#### Recorded data

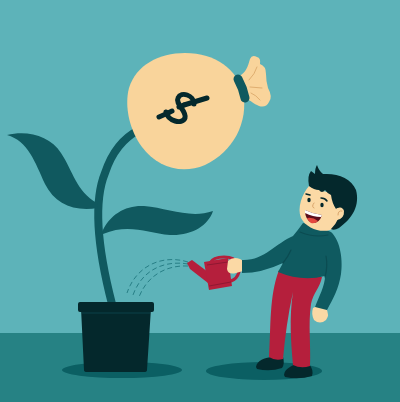
<!DOCTYPE html>
<html lang="en">
<head>
<meta charset="utf-8">
<title>Growing money</title>
<style>
:root {
  --wall: #5db3b9;
  --floor: #268284;
  --shadow: #0b5f63;
  --leaf: #10595f;
  --pot: #04282c;
  --pot-rim: #07343a;
  --bag: #f9d49b;
  --ink: #04282c;
  --skin: #fbd9a5;
  --red: #b51f3c;
  --red-dark: #8f1832;
  --sweater: #0f5a60;
  --sweater-dark: #0b4b51;
  --white: #fff;
}
html, body { margin: 0; overflow: hidden; }
body { width: 400px; height: 402px; background: var(--wall); }
svg { display: block; }
.wall { fill: var(--wall); }
.floor { fill: var(--floor); }
.shadow { fill: var(--shadow); }
.leaf { fill: var(--leaf); }
.stem { fill: none; stroke: var(--leaf); stroke-width: 8; }
.pot { fill: var(--pot); }
.rim { fill: var(--pot-rim); }
.bag { fill: var(--bag); }
.tie { fill: none; stroke: var(--leaf); stroke-width: 9; stroke-linecap: round; }
.fold { fill: none; stroke: #dfae70; stroke-width: 1; stroke-linecap: round; }
.dollar { fill: none; stroke: var(--ink); stroke-width: 5; stroke-linecap: round; }
.water { fill: none; stroke: #277f86; stroke-width: 1; stroke-dasharray: 5 3; }
.can { fill: var(--red); }
.can-handle { fill: none; stroke: var(--red); stroke-width: 3; stroke-linecap: round; }
.can-edge { fill: none; stroke: var(--red-dark); stroke-width: 1; }
.skin { fill: var(--skin); }
.hair, .shoe, .eye { fill: var(--ink); }
.sweater { fill: var(--sweater); }
.seam { fill: none; stroke: var(--sweater-dark); stroke-width: 1.2; stroke-linecap: round; }
.trousers { fill: var(--red); }
.mouth { fill: #5a0d1c; }
.tongue { fill: #e2483f; }
.teeth { fill: var(--white); }
.face-line { fill: none; stroke: var(--ink); stroke-width: 1.5; stroke-linecap: round; }
.ear-line { fill: none; stroke: #d9a56c; stroke-width: 1; stroke-linecap: round; }
</style>
</head>
<body>
<svg width="400" height="402" viewBox="0 0 400 402" role="img" aria-label="A man waters a potted plant whose flower is a money bag">
  <g id="background">
    <rect class="wall" width="400" height="402"/>
    <rect class="floor" y="333" width="400" height="69"/>
  </g>

  <g id="ground-shadows">
    <ellipse class="shadow" cx="122" cy="370" rx="60" ry="8"/>
    <ellipse class="shadow" cx="264" cy="371" rx="58" ry="9"/>
  </g>

  <g id="plant">
    <path class="stem" d="M112 304C97 246 94 200 105 173C112 152 123 138 139 130"/>
    <path class="leaf" d="M7 135C28 130 50 136 61 153C73 171 76 191 97 203L98 208C74 212 55 204 45 184C35 162 28 141 7 135Z"/>
    <path class="leaf" d="M102 232C110 214 126 205 144 206C168 208 190 219 213 211C208 226 191 236 170 235C147 233 129 223 103 234Z"/>
  </g>

  <g id="pot">
    <path class="pot" d="M81 308H151L147 370Q147 372 144 372H87Q84 372 84 370Z"/>
    <rect class="pot" x="78" y="302" width="76" height="10" rx="2"/>
    <path class="rim" d="M82 312H150V314H82Z"/>
  </g>

  <g id="money-bag">
    <path class="bag" d="M239 76C246 73 248 66 250 59Q252 54 257 57Q261 58 260 64Q266 66 266 74Q266 81 268 88Q273 97 269 102Q266 108 259 106C253 104 250 99 246 100Z"/>
    <path class="fold" d="M249 80Q255 74 257 67M250 87L262 88M251 93Q256 95 260 100"/>
    <path class="bag" d="M185 53C216 53 237 70 243 92C249 122 233 152 205 165C181 175 157 167 142 147C130 131 124 107 129 88C136 65 159 53 185 53Z"/>
    <path class="tie" d="M238 79Q243 88 245 98"/>
    <g class="dollar">
      <path d="M194 104C194 95 181 91 178 98C175 104 187 111 185 118C182 125 168 121 166 112"/>
      <path d="M159 117L168 113M184 105L207 98" />
      <path d="M184 105L179 107M168 113L172 111"/>
    </g>
  </g>

  <g id="water" class="water">
    <path d="M188 262C162 254 136 266 127 293"/>
    <path d="M188 264C164 260 142 270 133 295"/>
    <path d="M188 266C168 265 148 274 139 297"/>
  </g>

  <g id="man">
    <g id="trousers-and-shoes">
      <path class="shoe" d="M256 367C257 360 265 358 271 357H283Q285 364 282 368Q270 372 257 369Z"/>
      <path class="shoe" d="M284 375C285 368 292 366 296 364H309Q314 370 312 376Q299 380 285 377Z"/>
      <path class="trousers" d="M279 270L322 277C320 288 313 293 311 304C308 325 311 345 310 366Q301 369 293 365C291 342 289 318 293 292C288 314 285 337 283 359Q275 361 269 357C271 328 269 296 279 270Z"/>
    </g>

    <g id="watering-can">
      <path class="can-handle" d="M210 263Q213 257 224 257Q235 257 236 263"/>
      <path class="can-handle" d="M229 266Q241 262 239 272Q237 279 231 281"/>
      <path class="can" d="M187 263L192 260L208 272L208 283L190 269Z"/>
      <path class="can" d="M204 262L228 258L232 286L209 290Z"/>
      <path class="can-edge" d="M207 265L228 262M209 286L231 282"/>
    </g>

    <path class="skin" d="M228 261Q233 256 240 259L245 262L243 271L236 273Q228 275 227 269Z"/>
    <path class="skin" d="M313 308Q319 304 326 308Q330 315 326 320Q320 325 314 320Q311 314 313 308Z"/>

    <g id="sweater">
      <path class="sweater" d="M303 223Q314 224 331 232C341 241 343 262 341 274C339 288 333 299 327 310L315 307C319 296 325 286 325 276Q302 282 278 272L283 263Q262 273 242 273L242 260C264 261 276 243 293 236Q298 230 303 223Z"/>
      <path class="seam" d="M283 263Q288 257 291 250M325 277Q328 266 326 256M300 232Q314 238 328 235"/>
    </g>

    <g id="head">
      <path class="skin" d="M309 186C302 194 297 208 301 218C306 228 320 233 330 230C337 227 338 222 339 219C345 217 346 209 341 206L338 194Q322 192 309 186Z"/>
      <path class="hair" d="M309 186Q307 176 311 171L315 174Q315 168 317 165Q319 171 323 174C338 173 351 178 356 190C360 205 353 218 339 228Q334 231 331 229Q336 224 338 219Q345 218 343 210Q340 206 336 209Q332 203 331 195Q327 193 325 190Q322 194 319 190Q314 190 309 186Z"/>
      <path class="skin" d="M336 209Q342 205 344 211Q344 219 337 220Z"/>
      <path class="ear-line" d="M338 215Q338 210 342 211"/>
      <path class="face-line" d="M306 194L310 195M321 198Q325 198 327 201"/>
      <ellipse class="eye" cx="309" cy="200" rx="1.7" ry="2.2"/>
      <ellipse class="eye" cx="322" cy="205" rx="1.7" ry="2.2"/>
      <path class="ear-line" d="M314 203Q311 207 314 208"/>
      <path class="mouth" d="M305 210Q313 214 322 215Q319 224 312 223Q305 220 305 210Z"/>
      <path class="teeth" d="M305 210Q313 214 322 215L321 217Q313 217 305 213Z"/>
      <path class="tongue" d="M307 218Q313 217 318 221Q315 224 311 223Q308 221 307 218Z"/>
    </g>
  </g>
</svg>
</body>
</html>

########

> Exercise instructions: Set down the records above exactly as written, beginning with the first line and ending with the line that contains "var(--ink); stroke-width: 1.5;", and do not include pictures.

> Result of this exercise:
<!DOCTYPE html>
<html lang="en">
<head>
<meta charset="utf-8">
<title>Growing money</title>
<style>
:root {
  --wall: #5db3b9;
  --floor: #268284;
  --shadow: #0b5f63;
  --leaf: #10595f;
  --pot: #04282c;
  --pot-rim: #07343a;
  --bag: #f9d49b;
  --ink: #04282c;
  --skin: #fbd9a5;
  --red: #b51f3c;
  --red-dark: #8f1832;
  --sweater: #0f5a60;
  --sweater-dark: #0b4b51;
  --white: #fff;
}
html, body { margin: 0; overflow: hidden; }
body { width: 400px; height: 402px; background: var(--wall); }
svg { display: block; }
.wall { fill: var(--wall); }
.floor { fill: var(--floor); }
.shadow { fill: var(--shadow); }
.leaf { fill: var(--leaf); }
.stem { fill: none; stroke: var(--leaf); stroke-width: 8; }
.pot { fill: var(--pot); }
.rim { fill: var(--pot-rim); }
.bag { fill: var(--bag); }
.tie { fill: none; stroke: var(--leaf); stroke-width: 9; stroke-linecap: round; }
.fold { fill: none; stroke: #dfae70; stroke-width: 1; stroke-linecap: round; }
.dollar { fill: none; stroke: var(--ink); stroke-width: 5; stroke-linecap: round; }
.water { fill: none; stroke: #277f86; stroke-width: 1; stroke-dasharray: 5 3; }
.can { fill: var(--red); }
.can-handle { fill: none; stroke: var(--red); stroke-width: 3; stroke-linecap: round; }
.can-edge { fill: none; stroke: var(--red-dark); stroke-width: 1; }
.skin { fill: var(--skin); }
.hair, .shoe, .eye { fill: var(--ink); }
.sweater { fill: var(--sweater); }
.seam { fill: none; stroke: var(--sweater-dark); stroke-width: 1.2; stroke-linecap: round; }
.trousers { fill: var(--red); }
.mouth { fill: #5a0d1c; }
.tongue { fill: #e2483f; }
.teeth { fill: var(--white); }
.face-line { fill: none; stroke: var(--ink); stroke-width: 1.5; stroke-linecap: round; }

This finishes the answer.